Task directions – An exact copy of the entries is required, excluding any pictures.

--- Record extracts Enclosed Below ---

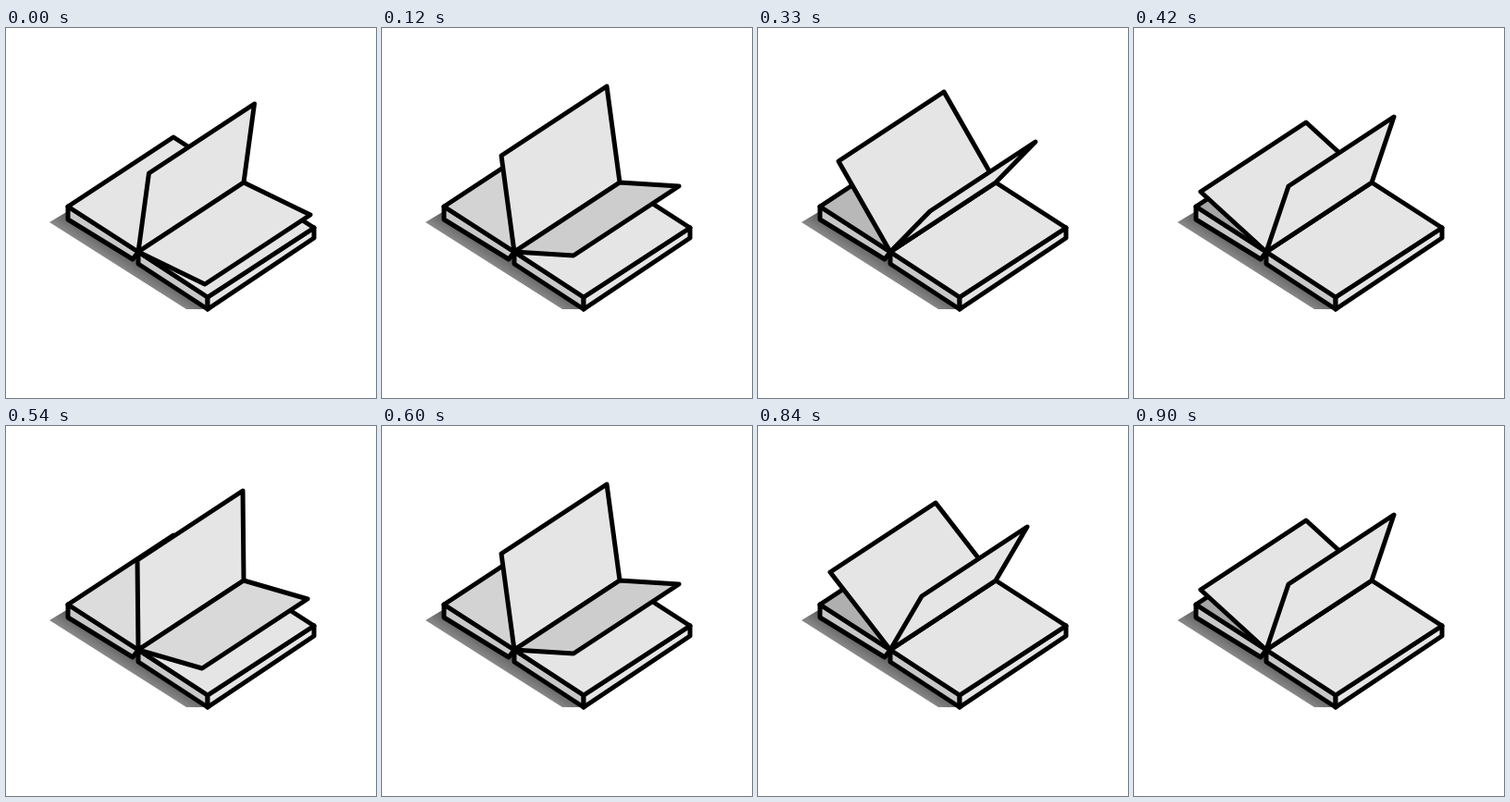
An HTML page with a canvas that plays this animation: 400x400 px, repeating every 0.96 s.

```html
<!DOCTYPE html>
<html>
<head>
<meta charset="utf-8">
<style>
html, body { margin: 0; width: 100%; height: 100%; overflow: hidden; background: #fff; }
canvas { display: block; }
</style>
</head>
<body>
<canvas id="stage" width="400" height="400"></canvas>
<script>
const ctx = document.getElementById('stage').getContext('2d');
const STEP = 60, CYCLE = 8;
const PAPER = 229, SIDE = 200;
const near = [143, 242], far = [257, 167];

// Outer edge of a turning page, relative to the hinge, one point per step.
const turn = [
  [72, 35], [69, 20], [64, 4], [58, -12], [51, -29], [43, -44], [34, -58], [24, -71],
  [11.5, -85], [-1, -97], [-14, -104], [-29, -107], [-44, -105], [-56, -98], [-65, -84], [-71, -65]
];

const gray = v => `rgb(${v},${v},${v})`;

function trace(points) {
  ctx.beginPath();
  points.forEach(p => ctx.lineTo(...p));
  ctx.closePath();
}

function face(shade, ...points) {
  trace(points);
  ctx.fillStyle = gray(shade);
  ctx.fill();
  ctx.stroke();
}

function page([dx, dy], shade) {
  const shift = ([x, y]) => [x + dx, y + dy];
  face(shade, near, far, shift(far), shift(near));
}

function drawShadow() {
  const fade = ctx.createLinearGradient(132, 240, 121, 257);
  fade.addColorStop(0, '#555');
  fade.addColorStop(1, '#888');
  trace([[47, 210], [67, 198], [143, 247], [218, 304], [195, 304]]);
  ctx.fillStyle = fade;
  ctx.fill();
}

function drawBook(leftShade) {
  face(SIDE, [67, 193], near, [137, 250], [67, 207]);
  face(SIDE, near, [218, 291], [218, 304], [143, 255]);
  face(PAPER, [218, 291], [333, 216], [333, 227], [218, 304]);
  face(leftShade, [67, 193], [181, 118], far, near);
  face(PAPER, near, far, [333, 216], [218, 291]);
}

function draw(time) {
  const step = Math.floor(time / STEP) % CYCLE;
  ctx.clearRect(0, 0, 400, 400);
  ctx.lineWidth = 5;
  ctx.lineJoin = 'round';
  drawShadow();
  drawBook(PAPER - 9 * step);
  page(turn[step + CYCLE], PAPER);
  // The upper side darkens until the page is seen edge-on.
  page(turn[step], step < 4 ? PAPER - 12 * step : PAPER);
}

function loop() {
  draw(performance.now() - start);
  requestAnimationFrame(loop);
}

const start = performance.now();
loop();
</script>
</body>
</html>
```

--- End of Enclosed Record extracts ---

Result of this exercise –
An HTML page with a canvas that plays this animation: 400x400 px, repeating every 0.96 s.

```html
<!DOCTYPE html>
<html>
<head>
<meta charset="utf-8">
<style>
html, body { margin: 0; width: 100%; height: 100%; overflow: hidden; background: #fff; }
canvas { display: block; }
</style>
</head>
<body>
<canvas id="stage" width="400" height="400"></canvas>
<script>
const ctx = document.getElementById('stage').getContext('2d');
const STEP = 60, CYCLE = 8;
const PAPER = 229, SIDE = 200;
const near = [143, 242], far = [257, 167];

// Outer edge of a turning page, relative to the hinge, one point per step.
const turn = [
  [72, 35], [69, 20], [64, 4], [58, -12], [51, -29], [43, -44], [34, -58], [24, -71],
  [11.5, -85], [-1, -97], [-14, -104], [-29, -107], [-44, -105], [-56, -98], [-65, -84], [-71, -65]
];

const gray = v => `rgb(${v},${v},${v})`;

function trace(points) {
  ctx.beginPath();
  points.forEach(p => ctx.lineTo(...p));
  ctx.closePath();
}

function face(shade, ...points) {
  trace(points);
  ctx.fillStyle = gray(shade);
  ctx.fill();
  ctx.stroke();
}

function page([dx, dy], shade) {
  const shift = ([x, y]) => [x + dx, y + dy];
  face(shade, near, far, shift(far), shift(near));
}

function drawShadow() {
  const fade = ctx.createLinearGradient(132, 240, 121, 257);
  fade.addColorStop(0, '#555');
  fade.addColorStop(1, '#888');
  trace([[47, 210], [67, 198], [143, 247], [218, 304], [195, 304]]);
  ctx.fillStyle = fade;
  ctx.fill();
}

function drawBook(leftShade) {
  face(SIDE, [67, 193], near, [137, 250], [67, 207]);
  face(SIDE, near, [218, 291], [218, 304], [143, 255]);
  face(PAPER, [218, 291], [333, 216], [333, 227], [218, 304]);
  face(leftShade, [67, 193], [181, 118], far, near);
  face(PAPER, near, far, [333, 216], [218, 291]);
}

function draw(time) {
  const step = Math.floor(time / STEP) % CYCLE;
  ctx.clearRect(0, 0, 400, 400);
  ctx.lineWidth = 5;
  ctx.lineJoin = 'round';
  drawShadow();
  drawBook(PAPER - 9 * step);
  page(turn[step + CYCLE], PAPER);
  // The upper side darkens until the page is seen edge-on.
  page(turn[step], step < 4 ? PAPER - 12 * step : PAPER);
}

function loop() {
  draw(performance.now() - start);
  requestAnimationFrame(loop);
}

const start = performance.now();
loop();
</script>
</body>
</html>
```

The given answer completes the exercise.